Data section start

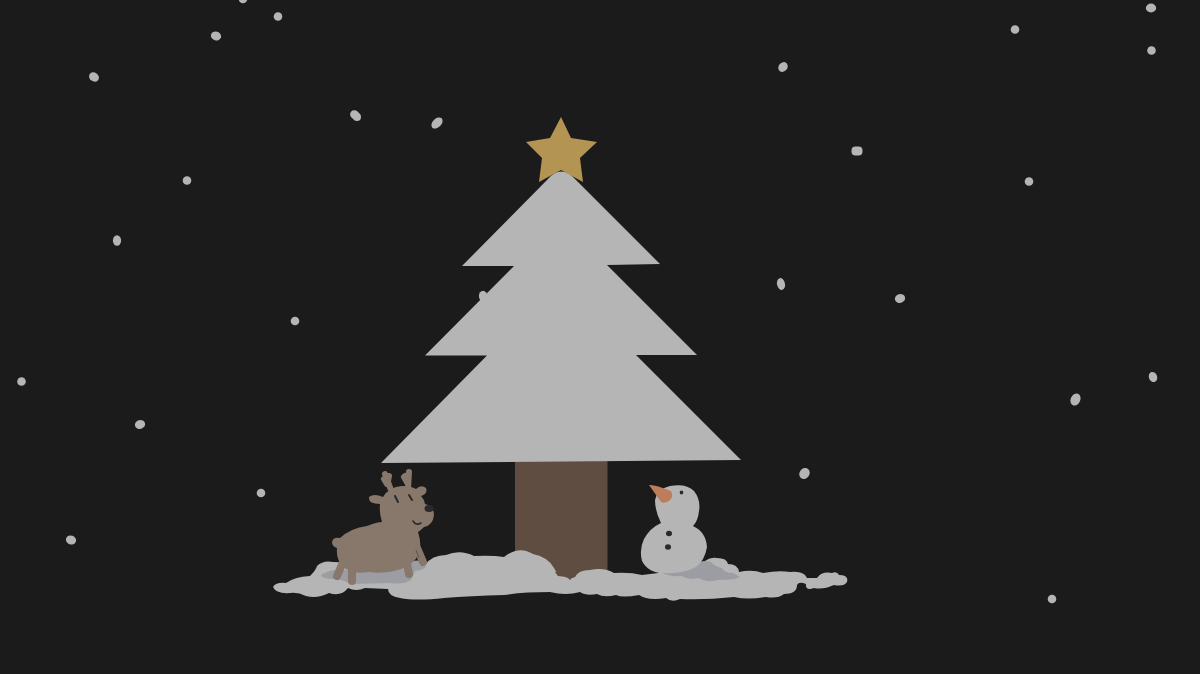
<!DOCTYPE html>
<html lang="en">
<head>
<meta charset="utf-8">
<title>Winter night</title>
<style>
:root {
  --night: #1b1b1b;
  --snow: #b5b5b5;
  --star: #b39452;
  --trunk: #5f4d42;
  --fur: #88786b;
  --fur-dark: #5f554e;
  --ink: #2a2a2c;
  --carrot: #bd7d5a;
  --shade: #9b9da2;
}
html, body { margin: 0; height: 100%; overflow: hidden; background: var(--night); }
svg { display: block; width: 1200px; height: 674px; }
.night { fill: var(--night); }
.snow { fill: var(--snow); }
.star { fill: var(--star); }
.trunk { fill: var(--trunk); }
.fur { fill: var(--fur); }
.ink { fill: var(--ink); }
.carrot { fill: var(--carrot); }
.shade { fill: var(--shade); }
.limb, .antler, .mouth, .lid { fill: none; stroke-linecap: round; stroke-linejoin: round; }
.limb { stroke: var(--fur); stroke-width: 8; }
.antler { stroke: var(--fur); stroke-width: 6; }
.mouth { stroke: var(--ink); stroke-width: 1.5; }
.lid { stroke: var(--ink); stroke-width: 2; }
.crease { fill: none; stroke: var(--fur-dark); stroke-width: 1; stroke-linecap: round; }
</style>
</head>
<body>
<svg viewBox="0 0 1200 674" role="img" aria-label="Snowy tree with a star, a reindeer and a snowman at night">
  <defs>
    <ellipse id="flake" rx="5.2" ry="4.4"/>
    <ellipse id="flake-tall" rx="4.1" ry="5.2"/>
    <circle id="flake-small" r="4.3"/>
  </defs>
  <rect class="night" width="1200" height="674"/>

  <g id="snowfall" class="snow">
    <use href="#flake-small" x="243" y="-1"/>
    <use href="#flake-small" x="278" y="16.5"/>
    <use href="#flake" transform="translate(216 36) rotate(15)"/>
    <use href="#flake" transform="translate(94 77) rotate(35)"/>
    <use href="#flake" transform="translate(355 115) rotate(40)"/>
    <circle cx="357" cy="117" r="4"/>
    <ellipse cx="437" cy="123" rx="6.6" ry="4.4" transform="rotate(-45 437 123)"/>
    <use href="#flake-small" x="187" y="180.5"/>
    <use href="#flake-tall" x="117" y="240.5"/>
    <use href="#flake-small" x="295" y="321"/>
    <use href="#flake-tall" x="483" y="296"/>
    <use href="#flake-small" x="21.5" y="381.5"/>
    <use href="#flake" transform="translate(140 424.5) rotate(-15)"/>
    <use href="#flake-small" x="261" y="493"/>
    <use href="#flake" transform="translate(71 540) rotate(20)"/>
    <use href="#flake" transform="translate(783 67) rotate(-50)"/>
    <use href="#flake-small" x="1015" y="29.5"/>
    <use href="#flake" x="1151" y="8"/>
    <use href="#flake-small" x="1151.5" y="50.5"/>
    <rect x="851.5" y="146.500" width="11" height="9" rx="4"/>
    <use href="#flake-small" x="1029" y="181.5"/>
    <ellipse cx="781" cy="284" rx="4" ry="6" transform="rotate(-12 781 284)"/>
    <use href="#flake" transform="translate(900 298.500) rotate(-15)"/>
    <use href="#flake-tall" transform="translate(1153 377) rotate(-20)"/>
    <ellipse cx="1075.500" cy="399.500" rx="4.800" ry="6.300" transform="rotate(25 1075.500 399.500)"/>
    <ellipse cx="804.500" cy="473.500" rx="5" ry="5.800" transform="rotate(35 804.500 473.500)"/>
    <use href="#flake-small" x="1052" y="599"/>
  </g>

  <g id="tree">
    <rect class="trunk" x="515" y="455" width="92.500" height="125"/>
    <polygon class="star" points="561,117 571,138 597,142 580,158 583,182 561,170 539,182 542,158 526,142 550,138"/>
    <path class="snow" d="M548 179Q561 164 575 179L660 264L607 265L697 355L636 355L741 460L381 463L487 355.500L425 355.500L514 266L462 266Z"/>
  </g>

  <g id="ground">
    <path class="snow" d="M273 587Q276 582 286 583Q294 577 310 576Q316 570 317 566Q323 560 333 562L425 565Q432 555 446 555Q460 549 474 556Q492 555 504 557Q519 545 533 554Q548 557 554 568Q557 573 558 576L575 577Q578 570 590 570Q604 567 614 573Q630 572 642 575L700 568Q706 556 717 558Q727 558 728 564Q738 564 739 572Q752 569 763 573Q779 570 790 572Q800 571 805 575L807 578L817 578Q822 571 832 573Q837 571 839 575Q849 575 847 582Q844 587 834 585Q823 590 814 588Q805 591 806 584Q799 581 797 585Q797 594 784 594Q778 599 766 597Q748 600 734 597Q706 600 680 599Q672 603 666 598Q648 601 639 595Q622 598 616 595Q604 598 597 594Q586 596 580 592Q566 596 550 592Q524 592 504 595Q470 596 444 598Q416 601 400 598Q388 596 388 589L365 588Q356 592 348 588Q341 597 329 593Q317 599 306 596Q298 592 290 593Q276 594 273 587Z"/>
    <path class="shade" d="M321 575Q330 569 344 570L410 563Q418 557 426 566Q425 570 415 571L411 580Q404 585 390 583L350 584Q345 580 334 579Q322 579 321 575Z"/>
    <path class="shade" d="M661 572Q680 573 690 564Q705 559 711 562Q714 566 722 568Q724 573 733 573L740 577Q736 580 718 580Q706 583 699 578Q688 580 682 576Q668 577 661 572Z"/>
    <path class="trunk" d="M555 572L580 571Q576 574 575 577Q571 578 570 580Q567 576 558 576Z"/>
  </g>

  <g id="reindeer">
    <path class="limb" d="M344 560L337 576M352 567L352 581M407 564L409 574M417 548L423 562"/>
    <path class="fur" d="M332 543Q332 537 340 538Q351 528 367 526Q377 522 382 522Q379 513 380 504Q368 504 369 497Q374 493 383 497Q389 487 402 486Q411 486 416 489Q421 484 426 488Q428 494 421 496Q424 499 425 504Q434 506 434 515Q433 525 424 527Q420 531 418 532Q422 544 419 553Q414 566 398 570Q384 574 369 572Q350 575 341 565Q336 557 337 548Q333 547 332 543Z"/>
    <path class="antler" d="M391 490L385 474M387 484L384 479M388 481L389 476M408 489L409 472M408 484L404 477M408 481L405 476"/>
    <path class="lid" d="M395 496L398 502M409 495L412 500"/>
    <ellipse class="ink" cx="429" cy="508.500" rx="4.500" ry="3.500"/>
    <path class="mouth" d="M413 521Q416 526 421 523"/>
    <path class="crease" d="M416 550L419 558"/>
  </g>

  <g id="snowman">
    <path class="snow" d="M655 500Q657 489 670 486Q686 483 694 491Q701 500 699 511Q698 521 693 526Q706 532 707 547Q705 560 696 567Q683 574 665 573Q649 574 642 561Q639 549 644 539Q650 528 661 523Q655 511 655 500Z"/>
    <path class="carrot" d="M649 485Q654 484 671 491Q674 497 669 501Q664 504 661 502Q654 492 649 485Z"/>
    <ellipse class="ink" cx="681.500" cy="492.500" rx="1.800" ry="2"/>
    <ellipse class="ink" cx="669" cy="533.500" rx="3" ry="2.800"/>
    <ellipse class="ink" cx="668" cy="547" rx="3" ry="2.800"/>
  </g>
</svg>
</body>
</html>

Data section end

Problem description -
Copy each line above exactly, with no images.

Exercise solution -
<!DOCTYPE html>
<html lang="en">
<head>
<meta charset="utf-8">
<title>Winter night</title>
<style>
:root {
  --night: #1b1b1b;
  --snow: #b5b5b5;
  --star: #b39452;
  --trunk: #5f4d42;
  --fur: #88786b;
  --fur-dark: #5f554e;
  --ink: #2a2a2c;
  --carrot: #bd7d5a;
  --shade: #9b9da2;
}
html, body { margin: 0; height: 100%; overflow: hidden; background: var(--night); }
svg { display: block; width: 1200px; height: 674px; }
.night { fill: var(--night); }
.snow { fill: var(--snow); }
.star { fill: var(--star); }
.trunk { fill: var(--trunk); }
.fur { fill: var(--fur); }
.ink { fill: var(--ink); }
.carrot { fill: var(--carrot); }
.shade { fill: var(--shade); }
.limb, .antler, .mouth, .lid { fill: none; stroke-linecap: round; stroke-linejoin: round; }
.limb { stroke: var(--fur); stroke-width: 8; }
.antler { stroke: var(--fur); stroke-width: 6; }
.mouth { stroke: var(--ink); stroke-width: 1.5; }
.lid { stroke: var(--ink); stroke-width: 2; }
.crease { fill: none; stroke: var(--fur-dark); stroke-width: 1; stroke-linecap: round; }
</style>
</head>
<body>
<svg viewBox="0 0 1200 674" role="img" aria-label="Snowy tree with a star, a reindeer and a snowman at night">
  <defs>
    <ellipse id="flake" rx="5.2" ry="4.4"/>
    <ellipse id="flake-tall" rx="4.1" ry="5.2"/>
    <circle id="flake-small" r="4.3"/>
  </defs>
  <rect class="night" width="1200" height="674"/>

  <g id="snowfall" class="snow">
    <use href="#flake-small" x="243" y="-1"/>
    <use href="#flake-small" x="278" y="16.5"/>
    <use href="#flake" transform="translate(216 36) rotate(15)"/>
    <use href="#flake" transform="translate(94 77) rotate(35)"/>
    <use href="#flake" transform="translate(355 115) rotate(40)"/>
    <circle cx="357" cy="117" r="4"/>
    <ellipse cx="437" cy="123" rx="6.6" ry="4.4" transform="rotate(-45 437 123)"/>
    <use href="#flake-small" x="187" y="180.5"/>
    <use href="#flake-tall" x="117" y="240.5"/>
    <use href="#flake-small" x="295" y="321"/>
    <use href="#flake-tall" x="483" y="296"/>
    <use href="#flake-small" x="21.5" y="381.5"/>
    <use href="#flake" transform="translate(140 424.5) rotate(-15)"/>
    <use href="#flake-small" x="261" y="493"/>
    <use href="#flake" transform="translate(71 540) rotate(20)"/>
    <use href="#flake" transform="translate(783 67) rotate(-50)"/>
    <use href="#flake-small" x="1015" y="29.5"/>
    <use href="#flake" x="1151" y="8"/>
    <use href="#flake-small" x="1151.5" y="50.5"/>
    <rect x="851.5" y="146.500" width="11" height="9" rx="4"/>
    <use href="#flake-small" x="1029" y="181.5"/>
    <ellipse cx="781" cy="284" rx="4" ry="6" transform="rotate(-12 781 284)"/>
    <use href="#flake" transform="translate(900 298.500) rotate(-15)"/>
    <use href="#flake-tall" transform="translate(1153 377) rotate(-20)"/>
    <ellipse cx="1075.500" cy="399.500" rx="4.800" ry="6.300" transform="rotate(25 1075.500 399.500)"/>
    <ellipse cx="804.500" cy="473.500" rx="5" ry="5.800" transform="rotate(35 804.500 473.500)"/>
    <use href="#flake-small" x="1052" y="599"/>
  </g>

  <g id="tree">
    <rect class="trunk" x="515" y="455" width="92.500" height="125"/>
    <polygon class="star" points="561,117 571,138 597,142 580,158 583,182 561,170 539,182 542,158 526,142 550,138"/>
    <path class="snow" d="M548 179Q561 164 575 179L660 264L607 265L697 355L636 355L741 460L381 463L487 355.500L425 355.500L514 266L462 266Z"/>
  </g>

  <g id="ground">
    <path class="snow" d="M273 587Q276 582 286 583Q294 577 310 576Q316 570 317 566Q323 560 333 562L425 565Q432 555 446 555Q460 549 474 556Q492 555 504 557Q519 545 533 554Q548 557 554 568Q557 573 558 576L575 577Q578 570 590 570Q604 567 614 573Q630 572 642 575L700 568Q706 556 717 558Q727 558 728 564Q738 564 739 572Q752 569 763 573Q779 570 790 572Q800 571 805 575L807 578L817 578Q822 571 832 573Q837 571 839 575Q849 575 847 582Q844 587 834 585Q823 590 814 588Q805 591 806 584Q799 581 797 585Q797 594 784 594Q778 599 766 597Q748 600 734 597Q706 600 680 599Q672 603 666 598Q648 601 639 595Q622 598 616 595Q604 598 597 594Q586 596 580 592Q566 596 550 592Q524 592 504 595Q470 596 444 598Q416 601 400 598Q388 596 388 589L365 588Q356 592 348 588Q341 597 329 593Q317 599 306 596Q298 592 290 593Q276 594 273 587Z"/>
    <path class="shade" d="M321 575Q330 569 344 570L410 563Q418 557 426 566Q425 570 415 571L411 580Q404 585 390 583L350 584Q345 580 334 579Q322 579 321 575Z"/>
    <path class="shade" d="M661 572Q680 573 690 564Q705 559 711 562Q714 566 722 568Q724 573 733 573L740 577Q736 580 718 580Q706 583 699 578Q688 580 682 576Q668 577 661 572Z"/>
    <path class="trunk" d="M555 572L580 571Q576 574 575 577Q571 578 570 580Q567 576 558 576Z"/>
  </g>

  <g id="reindeer">
    <path class="limb" d="M344 560L337 576M352 567L352 581M407 564L409 574M417 548L423 562"/>
    <path class="fur" d="M332 543Q332 537 340 538Q351 528 367 526Q377 522 382 522Q379 513 380 504Q368 504 369 497Q374 493 383 497Q389 487 402 486Q411 486 416 489Q421 484 426 488Q428 494 421 496Q424 499 425 504Q434 506 434 515Q433 525 424 527Q420 531 418 532Q422 544 419 553Q414 566 398 570Q384 574 369 572Q350 575 341 565Q336 557 337 548Q333 547 332 543Z"/>
    <path class="antler" d="M391 490L385 474M387 484L384 479M388 481L389 476M408 489L409 472M408 484L404 477M408 481L405 476"/>
    <path class="lid" d="M395 496L398 502M409 495L412 500"/>
    <ellipse class="ink" cx="429" cy="508.500" rx="4.500" ry="3.500"/>
    <path class="mouth" d="M413 521Q416 526 421 523"/>
    <path class="crease" d="M416 550L419 558"/>
  </g>

  <g id="snowman">
    <path class="snow" d="M655 500Q657 489 670 486Q686 483 694 491Q701 500 699 511Q698 521 693 526Q706 532 707 547Q705 560 696 567Q683 574 665 573Q649 574 642 561Q639 549 644 539Q650 528 661 523Q655 511 655 500Z"/>
    <path class="carrot" d="M649 485Q654 484 671 491Q674 497 669 501Q664 504 661 502Q654 492 649 485Z"/>
    <ellipse class="ink" cx="681.500" cy="492.500" rx="1.800" ry="2"/>
    <ellipse class="ink" cx="669" cy="533.500" rx="3" ry="2.800"/>
    <ellipse class="ink" cx="668" cy="547" rx="3" ry="2.800"/>
  </g>
</svg>
</body>
</html>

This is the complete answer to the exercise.